In 2007, the
Spanish government began a five-year development project in La Chureca, the
municipal trash dump in Managua home to over 150 families. As part of the project, the trash dump that
provides the sole means of income for families would be turned into a landfill,
a recycling plant would be built and new houses would be constructed. After years of anticipation the changes are
now really coming to fruition. The
recycling plant was up and running in early December, offering a set salary to
at least one parent of each household. The
day before the current group of Program Directors was set to leave for Winter
Break, the government barged into the community in large camouflage painted
trucks tearing away the old houses piece by piece. Families were moved one by one to their new
houses in a matter of a few hours.
Returning from break, we were anxious to find each family safe and
healthy in their new homes. For the
majority, this is what we found.
Children running around their new concrete floors, jumping on their own
sturdy twin beds, drinking their milk in a new kitchen; on the outside it
seemed idyllic. However, used to living
in houses where gas and water were free, running their new sink taps and
cooking in their new stoves would quickly come at a cost. The livestock their livelihoods relied on are
prohibited in the new land.
Additionally, families are only secured a job at the recycling plant
provided they have an identification card and clean criminal record,
requirements achieved by few. Most
disheartening is the reality that not every family received a title for new
land if they were not present for the census in 2007. For the time being, we are staying in our
clinic as long as the government allows.
We have bought new land near the new houses and are waiting to secure

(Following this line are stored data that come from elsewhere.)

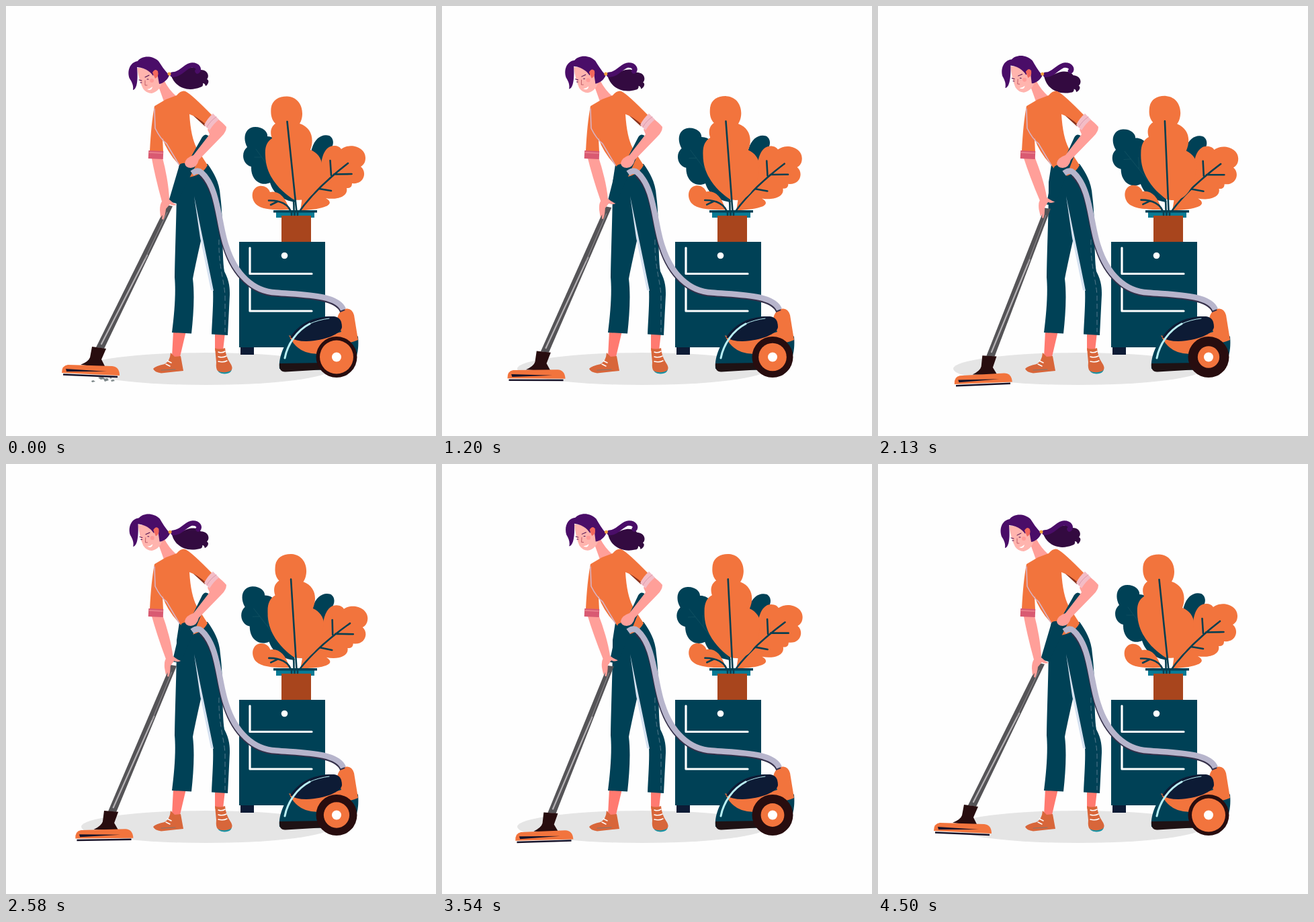
Write an HTML page that moves like this. It is 640 px wide and 640 px high and loops after 4530 ms.

```html
<!DOCTYPE html>
<html lang="en">
<head>
<meta charset="utf-8">
<title>Vacuuming</title>
<style>
  html, body { margin: 0; height: 100%; overflow: hidden; background: #fefefe; }
  svg { display: block; width: 100vw; height: 100vh; }
  .orange { fill: #f2743d; } .teal { fill: #004156; } .skin { fill: #ff9f99; }
  .navy { fill: #0d1b35; } .shoe { fill: #d8663a; } .ankle { fill: #ff7a70; }
  .line { fill: none; stroke-linecap: round; stroke-linejoin: round; }
  .flat { fill: none; }
  .vein { stroke: #073f50; stroke-width: 2.6; }
  .white { stroke: #fff; }
</style>
</head>
<body>
<svg viewBox="0 0 640 640">
  <ellipse cx="298" cy="540" rx="186" ry="24" fill="#e5e5e5"/>

  <!-- cabinet -->
  <path class="navy" d="M349 507h20v12h-20z"/>
  <path class="teal" d="M347 351h128v157h-128z"/>
  <path class="line white" stroke-width="3.2" d="M363 360v38.500h92M363 418v36h92"/>
  <circle cx="414.500" cy="371.500" r="4.800" fill="#fff"/>

  <!-- plant -->
  <g id="backLeaf">
    <path class="teal" d="M430 292C412 289 398 280 393 263C380 269 364 260 365 239C352 236 349 218 359 210C351 195 357 180 371 180C383 180 390 188 389 194C402 194 410 206 407 220L428 262Z"/>
    <path class="line" stroke="#0d4d5f" d="M372 213L428 291M392 241v-18M381 225h-11"/>
  </g>
  <g id="sideLeaf">
    <path class="teal" d="M455 213C460 195 472 190 481 193C489 197 488 208 483 213C488 220 481 235 467 239L440 290Z"/>
  </g>
  <g id="lowLeaf">
    <path class="orange" d="M424 303C405 304 381 304 372 295C363 285 366 270 377 268C386 267 391 272 393 277C405 274 416 284 421 301Z"/>
    <path class="line vein" d="M425 311C423 294 406 289 391 289.500M404 291L394 296"/>
  </g>
  <g id="rightLeaf">
    <path class="orange" d="M438 305L441 284L469 237C470 222 476 208 488 208C494 208 497 210 499 213C512 203 535 210 535 226C535 233 532 237 528 239C538 247 533 266 515 264C515 271 510 271 507 271C510 284 491 289 476 286C485 291 483 296 474 299C464 303 449 303 438 305Z"/>
    <path class="line vein" d="M433 311C447 290 469 265 509 234M484 252L482.500 230M488 250.500L514.500 250M466 272L484 275"/>
  </g>
  <g id="midLeaf">
    <path class="orange" d="M428 288C414 279 387 258 386 223C385 210 388 202 396 197C392 187 395 179 401 175C394 168 394 159 394.500 152C396 140 406 134.500 418 134.500C434 135 441 148 441 160C441 167 439 172 437 175C455 181 459 198 453 214C466 219 473 232 469 243C470 260 464 268 460 275C453 286 442 291 428 288Z"/>
    <path class="line vein" d="M418.500 172L433 311"/>
  </g>
  <path class="line vein" d="M428 290C429 300 428 304 429 311"/>
  <path d="M402 306h57v9h-57z" fill="#087b95"/>
  <path d="M410 312h44v39h-44z" fill="#a8451d"/>
  <path class="teal" d="M398 304h65v3.500h-65z"/>
  <path class="line vein" stroke-width="2" d="M425 305v6M429.500 305v6M434 305v6"/>

  <!-- vacuum cleaner -->
  <path class="teal" d="M407 540C405 520 417 499 426 488C440 468 465 461 488 462L524 492Q526 515 518 532L480 542Z"/>
  <path class="orange" d="M421 490Q445 503 499 485L493 466Q495 452 507 450.500Q515 450 518 460L524 497Q510 503 505 500L472 517Q435 522 421 490Z"/>
  <path class="navy" d="M423 493C438 469 465 461 488 462Q500 463 500 478C499 488 475 498 447 499Q431 499 423 493Z"/>
  <path class="line" stroke="#b9eff4" stroke-width="3" d="M415 524C419 503 433 483 452 473"/>
  <path class="line" stroke="#b9eff4" stroke-width="1" d="M452 473Q465 467 481 465"/>
  <path d="M407 532L475 531V541L416 544.500Q406 545 407 532Z" fill="#1e1214"/>
  <circle cx="492" cy="522.500" r="30.500" fill="#280d0f"/>
  <circle id="tyre" class="orange" cx="492" cy="522.500" r="25"/>
  <circle cx="492" cy="522.500" r="7" fill="#fff"/>

  <!-- legs -->
  <path class="ankle" d="M249 484h19L259 522H247ZM311 486h15L323 513H311Z"/>
  <path class="shoe" d="M245 516L251 522L260 521L264 543L231 546.500Q221 545 219 540Q222 536 236 533Q244 529 245 516Z"/>
  <path d="M314 538H336Q337 547 325 547.500Q314 547 314 538Z" fill="#1593a5"/>
  <path class="shoe" d="M311 509Q318 512 326 509Q327 522 334 532Q340 541 332 544Q322 547 315 543Q312 540 313 530Z"/>
  <path class="line white" stroke-width="1.500" d="M238 533L244 536M240 528L246 531M316 515Q321 517 326 514M316 522Q322 524 328 521M316 529Q323 531 329 528"/>
  <path class="line" stroke="#80766f" d="M231 542L252 541"/>
  <path class="teal" d="M258 236L300 235C311 250 318 265 319 283C324 320 321 370 325 395C333 410 333 421 333 430L330 490L306 488.500C307 465 309 440 308 422C301 395 296 370 291 345C287 363 282 385 278 406C281 430 279 460 276 487.500L247 486C251 455 253 425 251 404C252 350 254 310 254 262Z"/>
  <path d="M280 283L289 345L305 423L309 424L300 380L290 332Z" fill="#d5e1f0"/>
  <path class="line" stroke="#55798a" stroke-width="1" stroke-dasharray="7 5" d="M317 348C316 385 324 405 326 430V485"/>

  <!-- neck and head -->
  <path class="skin" d="M226 117L236 112Q242 124 254 135L235 142Q230 128 226 117Z"/>
  <g id="head">
    <g id="tail">
      <path d="M245 102C254 104 259 99 266 95C277 89 286 92 288 95C301 94 303 105 299 109C304 111 300 118 297 119Q296 115 293 115Q294 120 289 121C274 127 253 125 245 102Z" fill="#330a40"/>
    </g>
    <path id="curl" class="line" stroke="#4a0d68" stroke-width="7.500" d="M248 102C261 102 267 88 277 88C286 88 288 95 285 97"/>
    <path d="M195 92L224 93L233 109Q231 126 217 130Q209 130 204 123Q198 111 195 92Z" fill="#ffb4ae"/>
    <path d="M189 125C194 124 197 114 195 91C210 92 217 101 219 104C221 95 227 98 226 105L228 116C235 115 241 109 243 103C236 96 231 88 227 82C216 72 201 75 196 82C184 84 180 97 184 108C188 114 190 119 189 125Z" fill="#4a0d68"/>
    <path d="M218 99Q222 92 226 97Q228 105 222 108Z" fill="#f2685d"/>
    <circle cx="217" cy="111" r="3" fill="#ff9b98"/>
    <path class="line" stroke="#4a0d50" stroke-width="1" d="M198 110L202 111M207 106L213 103M200 114h2M210 109h2"/>
    <path class="line" stroke="#a63a4c" stroke-width=".7" d="M207 111V118L210 118"/>
    <path d="M210 124Q215 123 218 120Q217 127 210 124Z" fill="#fff"/>
    <circle cx="243" cy="101" r="2.500" fill="#f2a03d"/>
  </g>

  <!-- shirt -->
  <path d="M273 158L301 174L296 179Z" fill="#8a321c"/>
  <path class="orange" d="M221 149L238 139L254 133Q261 125 267 127Q276 131 308 164L298 177Q285 165 273 161Q275 195 284 212L300 237Q292 252 272 255L258 237Q240 218 233 197L234 217L214 216Q216 175 221 149Z"/>
  <path class="line" stroke="#d9b3c3" stroke-width="1.600" d="M221 153L222 182Q230 198 239 205L258 237"/>

  <!-- dust -->
  <path id="dust" fill="#7b8587" d="M127 558l3-1l3 2l-5 1zM137 553l7-2l3 4l-6 1zM145 555l6-1l2 3l-6 2zM156 557l4-1l2 2l-5 1zM153 551l5 1l-2 3z"/>

  <!-- wand -->
  <g id="wand">
    <path class="teal" d="M292 195Q297 188 303 195L282 238L254 294L242 291L258 237Q260 233 270 234Z"/>
    <path d="M239 296L248 298L146 510L134 508Z" fill="#555457"/>
    <path class="line" stroke="#b5b2b5" stroke-width="2.200" d="M210 371L142 503"/>
    <path class="line" stroke="#908c90" stroke-width="1" d="M240 307L207 376"/>
    <path d="M128 507L149 510L142 526L148 538L111 534Q123 529 125 523Z" fill="#280d0f"/>
    <path class="flat" stroke="#171329" stroke-width="2.500" d="M85 548.500L166 552"/>
    <path class="orange" d="M83 546Q83 535 92 534L158 536Q169 537 169 550Z"/>
    <path d="M89 540L150 544L90 544Z" fill="#171329"/>
  </g>

  <!-- arms -->
  <g id="forearm">
    <path class="skin" d="M216 222L232 222Q242 260 243 288Q248 293 254 296Q248 298 244 295L238 302Q237 312 234 318L232 317L233 311L230 315L229 304Q229 295 232 291Q222 255 216 222Z"/>
  </g>
  <path class="flat" stroke="#d95a72" stroke-width="12" d="M212 221L234 222"/>
  <path class="line" stroke="#ec8792" stroke-width="1.500" d="M213 218L233 219"/>

  <!-- hose -->
  <path class="flat" stroke="#35304a" stroke-width="8" transform="translate(-1 1.500)" d="M291 249C317 271 316 325 328 359C341 399 368 425 402 427C440 430 493 430 502 453"/>
  <path class="flat" stroke="#b7b5cc" stroke-width="8.500" d="M277 249Q285 243 291 248C317 271 316 325 328 358C341 399 368 425 402 426.500C440 430 493 429 502 452"/>

  <path class="skin" d="M300 184L314 167Q323 174 328 180Q328 187 321 194L287 229Q284 241 275 241Q267 241 266 234Q267 226 279 222L303 191Z"/>
  <path d="M308 160L317 169Q309 175 303 185L295 177Q299 168 308 160Z" fill="#f3bcc6"/>
  <path class="line" stroke="#dc99aa" stroke-width="1" d="M299 180Q304 171 313 165"/>
</svg>
<script>
  const LOOP = 4530, ACTIVE = 4500, SWEEP = 1500, SWAY = 1125;
  const $ = id => document.getElementById(id);
  const pingPong = (t, period) => 1 - Math.abs(1 - 2 * (t % period) / period);
  const rotate = (id, angle, x, y) => $(id).setAttribute('transform', `rotate(${angle} ${x} ${y})`);

  function draw(now) {
    const t = Math.min(now % LOOP, ACTIVE);
    const sweep = pingPong(t, SWEEP), sway = pingPong(t, SWAY);
    rotate('wand', -5.8 * sweep, 297, 193);
    rotate('forearm', -9 * sweep, 224, 224);
    rotate('head', 4 * sweep, 240, 130);
    rotate('tail', 8 * sweep, 246, 103);
    rotate('curl', -5 * sweep, 246, 103);
    rotate('midLeaf', 4.2 * sweep, 433, 308);
    rotate('backLeaf', -3.8 * sweep, 430, 302);
    rotate('sideLeaf', 1.7 * sweep, 430, 302);
    rotate('lowLeaf', 1.8 * sweep, 426, 308);
    rotate('rightLeaf', 4.1 * sway, 437, 306);
    $('tyre').setAttribute('r', 25 - 10.5 * sweep);
    const dusty = t < ACTIVE && t % SWEEP < SWEEP / 2;
    $('dust').setAttribute('visibility', dusty ? 'visible' : 'hidden');
    requestAnimationFrame(() => draw(performance.now()));
  }
  draw(0);
</script>
</body>
</html>
```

enough funding to move ahead with the project.
We are taking one day at a time and providing love and support to all
the families so dear to our hearts.